Individual stock investors research companies by studying their industry’s balance sheets, income statements, cash flow statements, and competitive positioning. They talk to customers, vendors, suppliers, former employees, and anyone who can give them insight into the company’s inner workings.
Global Macro Research is 100x (maybe 1,000x) larger in scope than individual stock research. Which makesThise when you’re scouring the globe and betting on things like currency crises, oil shocks, and stock market crashes.
We simplified Macro Research at Macro Ops by creating the HUD. The HUD is our global macro research dashboard that houses the most relevant (read: high signal, low noise) data for investment decisions. You can check out a screenshot of the HUD below.

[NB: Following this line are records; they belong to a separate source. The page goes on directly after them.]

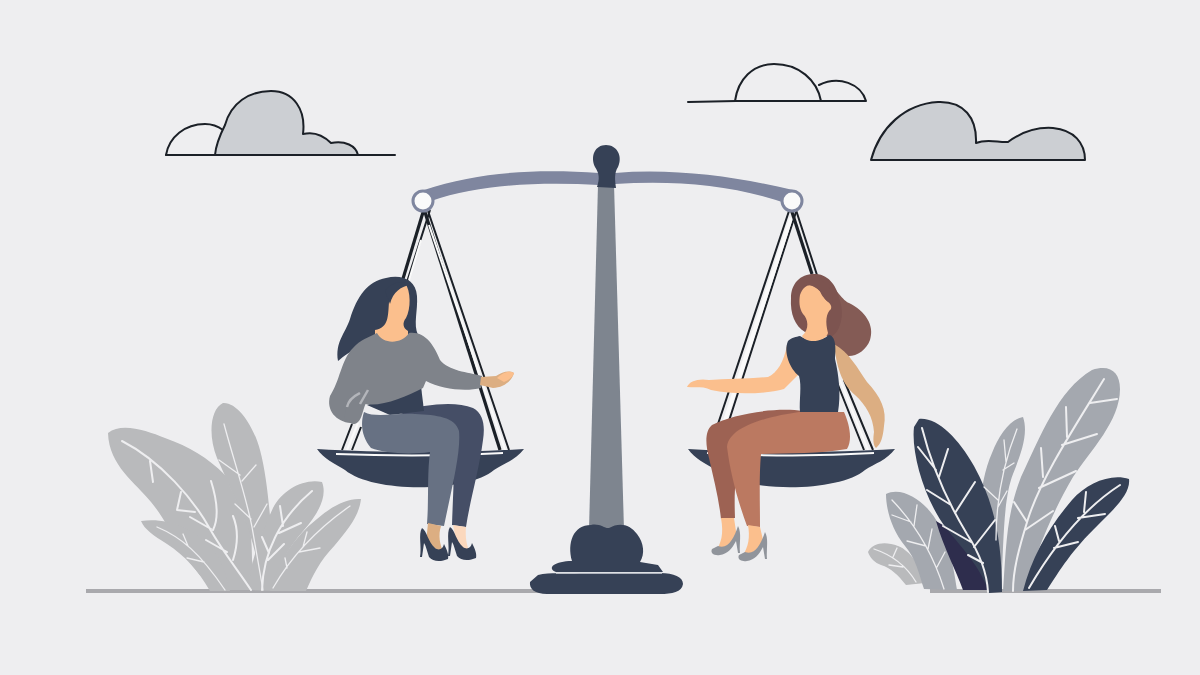
<!DOCTYPE html>
<html lang="en">
<head>
<meta charset="utf-8">
<title>Two women in balance</title>
<style>
:root {
  --paper: #eeeef0;
  --ink: #1b2027;
  --navy: #364156;
  --navy-deep: #2e2d4d;
  --beam: #7f869f;
  --post: #7e858f;
  --sweater: #7f838a;
  --jeans: #677183;
  --jeans-far: #454e66;
  --skin: #fbbf8d;
  --skin-shade: #dcae82;
  --skin-pale: #fbd8bd;
  --hair-brown: #7d5450;
  --hair-back: #845b55;
  --trousers: #bb7961;
  --trousers-far: #9d6253;
  --cloud: #cccfd3;
  --leaf-pale: #b9babc;
  --leaf-mid: #a4a8af;
  --shoe-gray: #90949b;
}
html, body { margin: 0; height: 100%; overflow: hidden; background: var(--paper); }
svg { display: block; width: 1200px; height: 675px; }
.navy { fill: var(--navy); }
.skin { fill: var(--skin); }
.skin-shade { fill: var(--skin-shade); }
.pale { fill: var(--leaf-pale); }
.mid { fill: var(--leaf-mid); }
.outline { fill: none; stroke: var(--ink); stroke-width: 2; stroke-linecap: round; stroke-linejoin: round; }
.cloud-fill { fill: var(--cloud); }
.vein { fill: none; stroke: var(--paper); stroke-width: 2; stroke-linecap: round; stroke-linejoin: round; }
.fine { stroke-width: 1.3; }
.cord { fill: none; stroke: var(--ink); stroke-width: 2; }
.cord-thick { stroke-width: 3.2; }
.cord-light { fill: none; stroke: #fafafa; stroke-width: 2; }
.ground { fill: none; stroke: #a9a9ad; stroke-width: 4; }
</style>
</head>
<body>
<svg viewBox="0 0 1200 675" role="img" aria-label="Two women sitting on the pans of a balanced scale">
  <rect width="1200" height="675" fill="var(--paper)"/>

  <g id="clouds">
    <g id="cloud-left">
      <path class="outline" d="M166 155C169 137 185 124 205 124C213 124 219 127 223 130"/>
      <path class="cloud-fill outline" d="M215 155C216 143 221 133 225 125C231 103 249 91 271 91C294 91 306 110 303 134C315 131 325 137 331 143C345 140 356 146 358 155Z"/>
      <path class="outline" d="M166 155L395 155"/>
    </g>
    <g id="cloud-middle">
      <path class="outline" d="M735 101C738 79 753 64 774 64C799 64 817 80 821 101"/>
      <path class="outline" d="M819 85C839 75 861 84 866 101L736 101L688 102"/>
    </g>
    <path id="cloud-right" class="cloud-fill outline" d="M871 160C880 127 905 104 938 102C964 101 977 118 976 143C988 138 999 143 1008 142C1023 131 1039 127 1053 128C1074 130 1085 143 1085 160Z"/>
  </g>

  <g id="ground">
    <path class="ground" d="M86 591H540M930 591H1161"/>
  </g>

  <g id="plants-left">
    <path class="pale" d="M215 590C180 559 172 527 151 502C136 483 109 466 108 433C122 422 147 431 165 438C190 447 207 457 225 475C248 499 252 528 252 560L258 590Z"/>
    <path class="pale" d="M256 556C247 517 230 488 217 458C208 436 210 409 223 403C238 402 254 427 260 450C267 476 269 508 272 535L266 590Z"/>
    <path class="pale" d="M141 521C164 517 194 527 211 547C224 561 227 580 230 591H210C198 570 185 556 167 544C153 535 145 530 141 521Z"/>
    <path class="pale" d="M248 590C251 560 259 539 273 508C282 490 304 478 322 482C328 497 317 515 304 530C286 550 277 569 275 591Z"/>
    <path class="pale" d="M270 591C278 562 293 538 317 519C332 506 347 498 361 499C359 517 347 530 335 545C319 562 313 575 306 591Z"/>
    <path class="vein" d="M122 441C161 461 194 500 210 529C223 552 240 573 251 590M150 461L153 482M181 492L177 510L195 512M211 529L190 517M227 552L206 540M213 530C219 518 217 500 211 481M233 560C238 544 238 528 233 516"/>
    <path class="vein fine" d="M224 424C233 458 246 496 252 527L263 590M240 475L219 460M242 481L256 465M251 519L235 504M254 527L267 504"/>
    <path class="vein" d="M262 590C263 553 280 518 312 491M283 526L280 506M279 533L301 523M269 553L262 537M268 560L284 544"/>
    <path class="vein fine" d="M157 527C181 537 200 553 225 590M188 546L183 534M204 562L187 558M273 588C292 555 317 529 350 506M303 547L307 532M299 552L320 548M287 568L285 558"/>
  </g>

  <g id="plants-right">
    <path class="pale" d="M868 552C872 543 885 541 898 546C911 551 921 567 925 583L906 585C898 575 891 568 881 565C875 563 870 558 868 552Z"/>
    <path class="mid" d="M982 560C977 518 980 480 992 453C999 435 1010 419 1023 417C1029 434 1020 456 1013 474C1003 500 1004 540 1001 590H985Z"/>
    <path class="mid" d="M1003 591C1006 550 1006 515 1021 477C1040 437 1058 390 1092 370C1110 364 1120 372 1120 389C1120 421 1091 450 1073 477C1050 516 1036 555 1024 591Z"/>
    <path class="navy" d="M1023 591C1032 556 1049 527 1072 500C1087 483 1111 473 1129 479C1131 494 1113 510 1098 525C1072 550 1060 570 1047 590Z"/>
    <path class="mid" d="M886 494C899 487 917 497 927 508C946 528 953 561 957 590L924 589C919 574 916 559 905 546C892 530 886 510 886 494Z"/>
    <path fill="var(--navy-deep)" d="M936 521C944 549 956 570 963 590H990L985 550Z"/>
    <path class="navy" d="M919 419C937 417 958 438 974 466C994 502 1002 540 1002 592L989 593C981 567 961 547 946 528C924 499 911 452 914 427Z"/>
    <path class="vein" d="M922 428C931 464 947 501 967 534C980 554 987 574 988 592M936 470L918 447M939 477L948 449M951 505L927 490M955 513L975 482M971 542L943 526M974 547L995 520M983 563L968 555"/>
    <path class="vein" d="M1104 379C1074 428 1041 478 1028 519C1019 548 1013 570 1013 591M1067 437L1066 407M1062 445L1097 434M1043 477L1041 448M1039 488L1076 471M1027 522L1014 502M1025 530L1053 511M1090 403L1117 399"/>
    <path class="vein fine" d="M1017 429C1003 464 996 502 996 540M1006 462L1004 440M1003 470L1014 463M998 500L984 487M998 507L1007 491"/>
    <path class="vein" d="M1120 485C1086 507 1057 540 1029 588M1084 512L1086 492M1078 518L1105 514M1059 541L1055 526M1054 548L1078 542"/>
    <path class="vein fine" d="M892 500C917 526 934 557 944 589M914 526L917 505M911 522L892 515M928 549L932 529M926 546L907 541M937 567L945 552M874 549C892 555 907 567 916 582M893 557L897 548M903 567L889 565"/>
  </g>

  <g id="scale">
    <path fill="var(--beam)" d="M424 190C480 171 540 169 599 173V185C540 182 480 184 431 201Z"/>
    <path fill="var(--beam)" d="M615 173C675 168 738 177 793 190L788 204C735 185 675 180 615 184Z"/>
    <path fill="var(--post)" d="M598 184H614L624 530H589Z"/>
    <path class="navy" d="M597 187C600 178 599 173 595 167C590 156 595 145 606 145C617 145 623 156 618 167C614 173 615 180 616 188Z"/>
    <path class="navy" d="M556 572C546 568 555 561 572 561C567 543 573 525 591 525C600 523 605 529 609 528C619 522 630 524 637 534C644 543 645 554 640 562L658 565L663 572Z"/>
    <path class="navy" d="M538 575C550 572 566 574 580 573H660C674 573 683 577 683 584C682 592 672 594 660 594H547C535 594 529 589 530 582Z"/>
    <path d="M556 573H662" stroke="#d9dbe0" stroke-width="1.3"/>
  </g>

  <g id="left-cords">
    <path class="cord cord-thick" d="M424 209L402 282"/>
    <path class="cord" d="M430 210L407 282M428 211L509 450"/>
    <path class="cord cord-thick" d="M424 209L500 450"/>
    <path class="cord-light" d="M429 225L505 450M421 240L409 280"/>
    <path class="cord" d="M352 424L342 450M361 427L352 450"/>
    <path class="cord-light" d="M358 423L347 450"/>
    <circle cx="423" cy="201" r="10" fill="#fafafa" stroke="var(--beam)" stroke-width="3"/>
  </g>

  <g id="right-cords">
    <path class="cord" d="M789 211L718 424M796 212L728 424"/>
    <path class="cord-light" d="M791 218L724 424" style="stroke-width:4"/>
    <path class="cord cord-thick" d="M791 209L812 274"/>
    <path class="cord" d="M796 210L817 275M836 380L864 450M844 380L873 450"/>
    <path class="cord-light" d="M840 380L868 450"/>
    <circle cx="792" cy="201" r="10" fill="#fafafa" stroke="var(--beam)" stroke-width="3"/>
  </g>

  <g id="pans">
    <path id="pan" class="navy" d="M317 449C380 453 460 453 524 449C516 460 503 464 494 470C469 492 374 494 345 470C334 463 324 459 317 449Z"/>
    <path class="cord-light" d="M336 454C390 456 450 456 503 453"/>
    <use href="#pan" x="371"/>
    <path class="cord-light" d="M707 453C760 456 825 456 874 453"/>
  </g>

  <g id="woman-left">
    <path class="navy" d="M338 361C335 342 345 334 350 319C357 296 368 281 386 278C402 274 416 280 417 296C418 311 413 324 418 335L400 350L360 348C350 351 344 356 338 361Z"/>
    <path fill="var(--jeans-far)" d="M398 412C427 404 455 401 473 408C484 414 485 427 483 440C479 471 470 500 466 527L452 525C453 490 456 460 451 433Z"/>
    <path class="navy" d="M367 405L421 386L424 411L390 415Z"/>
    <path fill="var(--jeans)" d="M364 412C375 418 395 413 415 414C437 415 455 417 459 431C461 452 452 487 444 526L427 524C429 497 427 475 430 452C408 455 384 453 371 448C362 438 360 424 364 412Z"/>
    <path class="skin" d="M389 302C391 291 399 284 405 283C411 291 411 309 406 318C402 323 403 328 408 331V340C398 347 381 344 375 337V330C389 328 388 315 389 302Z"/>
    <path class="navy" d="M385 291C391 282 403 279 411 285C401 286 393 292 390 304Z"/>
    <path fill="var(--sweater)" d="M377 333C383 345 402 344 409 333C425 331 434 345 440 360C449 371 467 372 482 376L481 388C465 392 441 389 426 381L423 388C405 397 382 407 365 404C355 409 357 419 351 423C336 422 326 410 330 396C340 381 341 360 353 348C360 340 369 337 377 333Z"/>
    <path fill="var(--sweater)" d="M345 419C344 405 352 395 368 392L366 403C362 411 362 425 352 424Z"/>
    <path d="M347 407C349 398 356 395 360 393M360 404L368 390" fill="none" stroke="#b3b5ba" stroke-width="2.5"/>
    <path class="skin-shade" d="M481 377L496 376C502 372 509 370 514 373C512 381 503 388 493 388L480 385Z"/>
    <path class="skin" d="M497 378C502 373 509 370 514 373C513 377 509 380 504 382Z"/>
    <path class="skin-shade" d="M428 523L441 526C438 535 440 545 443 551C434 551 426 541 427 533Z"/>
    <path fill="var(--skin-pale)" d="M453 525L466 527C465 538 467 547 470 552C461 552 453 541 455 535Z"/>
    <path id="heel-left" class="navy" d="M422 528C427 531 428 542 435 548C439 551 443 549 444 544C447 550 449 555 448 559C441 562 433 562 429 557C427 551 426 546 424 543L422 557H420C422 547 418 534 422 528Z"/>
    <use href="#heel-left" x="28" y="-1"/>
  </g>

  <g id="woman-right">
    <path fill="var(--hair-back)" d="M824 283C837 286 840 299 849 303C865 311 875 325 870 340C865 354 848 361 838 352L826 335Z"/>
    <path fill="var(--hair-brown)" d="M805 332C795 326 790 314 791 298C791 283 801 273 816 274C830 275 837 287 840 301C844 312 842 331 831 337Z"/>
    <path class="skin-shade" d="M834 344C849 352 858 369 867 382C881 397 887 410 884 426C883 437 881 444 876 448C873 445 873 439 874 432C873 417 866 405 855 395C844 386 837 372 834 344Z"/>
    <path class="skin" d="M787 345C784 362 777 373 768 377C747 379 727 379 709 380C699 378 689 381 687 387C695 388 704 386 711 390C735 395 766 394 784 389L801 372Z"/>
    <path fill="var(--trousers-far)" d="M803 411C775 407 733 414 712 425C704 432 706 446 709 458C714 480 719 500 721 519L735 518C734 493 735 472 742 451Z"/>
    <path fill="var(--trousers)" d="M799 412H844C849 423 853 439 847 449C819 454 788 453 761 454C759 475 760 502 760 527L747 526C737 499 730 471 727 447C729 425 772 416 799 412Z"/>
    <path class="navy" d="M800 336C808 342 822 341 829 335C836 336 836 348 835 359C839 376 841 395 838 412H800C799 400 802 386 799 376C790 369 783 352 788 341C792 337 796 337 800 336Z"/>
    <path class="skin" d="M800 295C804 284 812 282 820 291C824 302 833 302 831 309C826 313 825 322 828 333C826 342 806 344 802 336C810 329 808 319 803 314C799 308 799 301 800 295Z"/>
    <path fill="var(--hair-brown)" d="M803 285C813 283 822 291 825 299C828 303 831 302 831 306C837 297 828 281 818 280C812 279 806 281 803 285Z"/>
    <path class="skin" d="M721 518L734 518L737 538L729 548L716 552C721 542 724 535 721 518Z"/>
    <path class="skin" d="M748 525L760 527L763 540L755 554L742 557C749 546 750 537 748 525Z"/>
    <path id="heel-right" fill="var(--shoe-gray)" d="M738 526C742 533 739 544 740 553H738L736 541C732 549 727 554 720 555C714 556 710 553 712 549L718 546C728 550 734 538 738 526Z"/>
    <use href="#heel-right" x="27" y="6"/>
  </g>
</svg>
</body>
</html>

The HUD highlights crucial elements of macro research like:
This is the most crucial part of Macro Research. A great macro trader uses all of these inputs to create a range of potential realities.
There are a few ways to obtain this information if you’re not a Macro Ops Collective member. You can get financial data from the Federal Reserve, oil data from OPEC and the US Department of Energy, and agricultural reports from the US Department of Agriculture and the Chicago Board of Trade.
Another great way to research macro is by reading the Financial Times (or FT) and global commodity trade magazines or currency exchange newsletters.
Finally, study the futures markets. It’s where you’ll spend most of your time expressing macro views through futures contracts on stock indices, commodities, precious metals, and more.
By now, you know what Global Macro Trading is and the research tools to find and develop your own views on the world. So how do you get into macro trading?
How To Get Into Global Macro Trading
The first thing you should do is paper trade your newly unboxed Global Macro Trading strategy. Macro trading involves highly leveraged instruments like futures, options, and currencies. You can lose everything if you’re not careful trading these instruments.
By paper trading, you’ll learn the basics of risk management, setting proper stop-losses, identifying profit targets, and the importance of position sizing. All without risking any of your actual hard-earned money.
While doing that, join Twitter and follow other global macro traders. Follow us @MacroOps! Join discussions and ask questions.
Global Macro Trading sounds intimidating. Traders are drowning in endless noise with little signal value. It’s no wonder most investors will fail to transition as we enter this new market regime. One that will be dominated by global macro traders and their “go-anywhere” mentality.
Are you ready to become one of the few that make it to the other side?
If so, check out our free global macro trading course below:
Free Global Macro Investing Course
Learn the history, success factors, and analytical frameworks unique to Global Macro Investing. Sign up below for this free video course: